Posts Tagged ‘Debt’

The Future of Digital Currencies

October 6th, 2022

The printing press caused a revolution in its time, hailed as a democratic force for good by many. Books available to the masses was indeed a revolution; and now we also have e-books and technological devices to read them with. The fact that the original words have been encoded into a numerical form and decoded back to words electronically does not mean we trust less the words we are reading, but we may still prefer the aesthetics of a physical book than a piece of high-tech plastic which needs to have its battery charged to keep working. Can digital currencies such as bitcoin really provide a contribution to positive social change in as spectacular a way?

To answer this we must ask what of money, how are we to understand it, use it and incorporate it into a sustainable model of a ‘better world for all?’ Money, unlike any other form of property, is unique in that it may be used for anything prior to an event even occurring. It implies nothing, yet can be used for great good or great evil, and yet it is only what it is despite its many manifestations and consequences. It is a unique but much misunderstood and misused commodity. Money has the simplicity of facilitating buying and selling, and a mathematical complexity as demonstrated by the financial markets; and yet it has no notion of egalitarianism, moral or ethical decision making. It acts as an autonomous entity, yet it is both endogenous and exogenous to the global community. It has no personality and is easily replaceable, yet it is treated as a finite resource in the global context, its growth governed by a set of complex rules which determine the way in which it may behave. Yet despite this the outcomes are never completely predictable and, furthermore; a commitment to social justice and an aversion to moral turpitude is not a requirement of its use.

In order for a currency to effectively perform the financial functions required of it, the intrinsic-value of money has to be a commonly held belief by those who use it. In November 2013 the US Senate Committee on Homeland Security & Governmental Affairs acknowledged that virtual currencies are a legitimate means of payment, an example of such is Bitcoin. Due to the very low transaction fees charged by the ‘Bitcoin network’ it offers a very real way to allow the transfer of funds from migrant workers sending money back to their families without having to pay high transfer fees currently charged by companies. A European Commission calculated that if the global average remittance of 10% were reduced to 5% (the ’5×5′ initiative endorsed by the G20 in 2011), this could result in an additional US$ 17 billion flowing into developing countries; the use of the blockchain would reduce these fees near to zero. These money transfer companies who extract wealth from the system may become dis-intermediated through the use of such an infrastructure.

The World’s first Electronic Cryptocurrency Robot

September 29th, 2022

There are a few things to learn: getting and using a software wallet,Guest Posting learning how to send and receive money, learning how to buy bitcoin from a person or an exchange.
Preparation
Before getting started, you will need to get yourself a wallet. You can do this easily enough by registering with one of the exchanges which will host wallet for you.
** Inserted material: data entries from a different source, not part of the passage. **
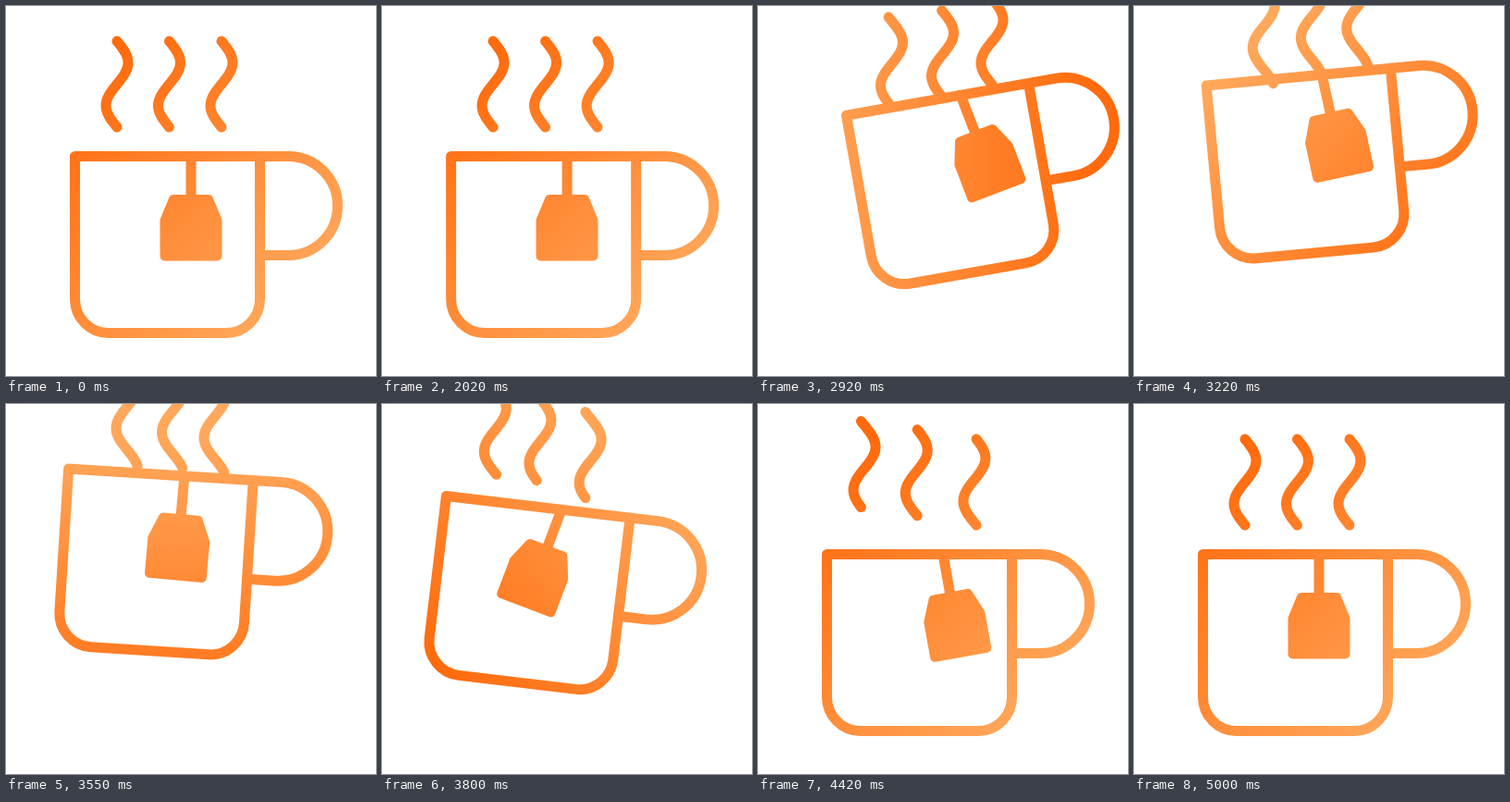
An HTML page that plays this animation: 400 by 400 pixels, repeating every 5.2 s.

```html
<!DOCTYPE html>
<html lang="en">
<head>
<meta charset="utf-8">
<title>Tea cup</title>
<style>
html, body { margin: 0; width: 100%; height: 100%; overflow: hidden; background: #fff; }
svg { display: block; width: 100%; height: 100%; }
</style>
</head>
<body>
<svg viewBox="0 0 400 400">
  <defs>
    <linearGradient id="warm" gradientUnits="userSpaceOnUse" x1="83" y1="83" x2="317" y2="317">
      <stop offset="0" stop-color="#ff6a0c"/>
      <stop offset="1" stop-color="#ffa85c"/>
    </linearGradient>
    <mask id="shape" maskUnits="userSpaceOnUse" x="0" y="0" width="400" height="400">
      <g fill="none" stroke="#fff" stroke-width="11" stroke-linecap="round" stroke-linejoin="round">
        <path class="steam"/>
        <path class="steam"/>
        <path class="steam"/>
        <g id="cup">
          <path d="M274.5 269.5H305a53.5 53.5 0 0 0 0-107H74.5V317a36.5 36.5 0 0 0 36.5 36.5H238a36.5 36.5 0 0 0 36.5-36.5V162.5"/>
          <g id="bag">
            <path d="M200 162.5V209"/>
            <path fill="#fff" stroke-width="10" d="M181 209H219L228.500 232V270.500H171.500V232Z"/>
          </g>
        </g>
      </g>
    </mask>
  </defs>
  <rect width="400" height="400" fill="url(#warm)" mask="url(#shape)"/>
</svg>
<script>
const LOOP = 5200, START = 2000;
const find = id => document.getElementById(id);
const cup = find('cup'), bag = find('bag'), warm = find('warm');
const steamPaths = document.querySelectorAll('.steam');

// Smooth curve through [time, value] keys, flat at peaks and at both ends.
function curve(times, values) {
  const last = times.length - 1;
  const rate = i => (values[i + 1] - values[i]) / (times[i + 1] - times[i]);
  const slope = values.map((v, i) => {
    if (i === 0 || i === last) return 0;
    const a = rate(i - 1), b = rate(i);
    return a * b <= 0 ? 0 : 2 * a * b / (a + b);
  });
  return t => {
    if (t <= times[0]) return values[0];
    if (t >= times[last]) return values[last];
    let i = 0;
    while (t > times[i + 1]) i++;
    const d = times[i + 1] - times[i], u = (t - times[i]) / d, w = 1 - u;
    return w * w * ((1 + 2 * u) * values[i] + u * d * slope[i])
      + u * u * ((1 + 2 * w) * values[i + 1] - w * d * slope[i + 1]);
  };
}

const cupX = curve([0, 420, 680, 920, 1100, 1550, 1700, 2020, 2260], [0, 28.7, 38, 36, 22, -13, -20, -4.5, 0]);
const cupY = curve([0, 420, 550, 920, 1100, 1320, 1550, 2020, 2260], [0, -11.5, -22, -63, -79, -89, -86.5, -15.5, 0]);
const cupTurn = curve([0, 420, 920, 1100, 1550, 1780, 2020, 2260], [0, -2, -10, -8, 3.6, 6.8, 4.8, 0]);
const bagTurn = curve([0, 380, 920, 1550, 2000, 2380, 2680, 3000], [0, 6.5, -21, 5, 28, -11, 4, 0]);
const lightTurn = curve([0, 420, 920, 1550, 2020, 2400], [0, 45, 135, 225, 315, 360]);
const wave = curve([0, 400, 920, 1300, 1560, 2080, 2500, 2850], [0, -0.25, 0, 0.23, 0.15, -0.28, 0.06, 0]);

const steamTimes = [0, 420, 920, 1280, 1550, 1780, 2020, 2350, 2750, 3000];
const steams = [
  { x: 120, lag: 80, dx: [0, 13, 24.5, 19, 11, 3, -4, -5, -3, 0], dy: [0, -6, -26, -51, -64, -56, -35, -22, -8, 0] },
  { x: 176.5, lag: 20, dx: [0, 16, 23, 14, 4, -5, -10, -6, -2, 0], dy: [0, -8, -33, -57, -62, -50, -26, -12, -4, 0] },
  { x: 233, lag: 0, dx: [0, 22, 20, 6, -7, -8, 0, 1, 0, 0], dy: [0, -12, -46, -65, -57, -32, -3, 0, 0, 0] }
].map(s => ({ x: s.x, lag: s.lag, dx: curve(steamTimes, s.dx), dy: curve(steamTimes, s.dy) }));

function steamLine(s, t) {
  const x = s.x + s.dx(t), y = 38 + s.dy(t), phase = wave(t - s.lag);
  const points = Array.from({ length: 33 }, (_, i) => {
    const u = i / 32;
    return (x + 12 * Math.sin(2 * Math.PI * (u + phase))).toFixed(2) + ' ' + (y + 93 * u).toFixed(2);
  });
  return 'M' + points.join('L');
}

function draw(now) {
  const t = now % LOOP - START;
  const turn = cupTurn(t);
  cup.setAttribute('transform', `translate(${cupX(t)} ${cupY(t)}) rotate(${turn} 174.500 257.500)`);
  bag.setAttribute('transform', `rotate(${bagTurn(t) - turn} 200 162.500)`);
  warm.setAttribute('gradientTransform', `rotate(${lightTurn(t)} 200 200)`);
  steams.forEach((s, i) => steamPaths[i].setAttribute('d', steamLine(s, t)));
}

const begin = performance.now();
function tick() {
  draw(performance.now() - begin);
  requestAnimationFrame(tick);
}
tick();
</script>
</body>
</html>
```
And, although I think you are going to want to have one or more exchange wallets eventually, you should start with one on your own computer both to get a better feel for bitcoin and because the exchanges are still experimental themselves. When we get to that stage of the discussion, I will be advising that you get in the habit of moving your money and coins off the exchanges or diversifying across exchanges to keep your money safe.
What is a wallet?
It is a way to store your bitcoins. Specifically, it is software that has been designed to store bitcoin. It can be run on your desktop computer, laptop, mobile device (except, as yet, Apple) and can also be made to store bitcoins on things like thumb drives. If you are concerned about being hacked, then that is a good option. Even the Winklevoss* twins, who have millions invested in bitcoin, put their investment on hard drives which they then put into a safety deposit box.
*The Winklevoss twins are the ones who originally had the idea for a social networking site that became Facebook. They hired Mark Zuckerberg who took their idea as his own and became immensely rich.
What do you need to know about having a bitcoin wallet on your computer?Below you can download the original bitcoin wallet, or client, in Windows or Mac format. These are not just wallets, but are in fact part of the bitcoin network. They will receive, store, and send your bitcoins. You can create one or more addresses with a click (an address is a number that looks like this: 1LyFcQatbg4BvT9gGTz6VdqqHKpPn5QBuk). You will see a field where you can copy and paste a number like this from a person you want to send money to and off it will go directly into that person’s wallet. You can even create a QR code which will let someone take a picture with an app on their phone and send you somebitcoin. It is perfectly safe to give these out – the address and QR code are both for my donations page. Feel free to donate!
NOTE: This type of wallet acts both as a wallet for you and as part of the bitcoin system. The reason bitcoin works is that every transaction is broadcast and recorded as a number across the entire system (meaning that every transaction is confirmed and made irreversible by the network itself). Any computer with the right software can be part of that system, checking and supporting the network. This wallet serves as your personal wallet and also as a support for that system. Therefore, be aware that it will take up 8-9 gigabytes of your computer’s memory. After you install the wallet, it will take as much as a day for the wallet to sync with the network. This is normal, does not harm your computer, and makes the system as a whole more secure,so it’s a good idea.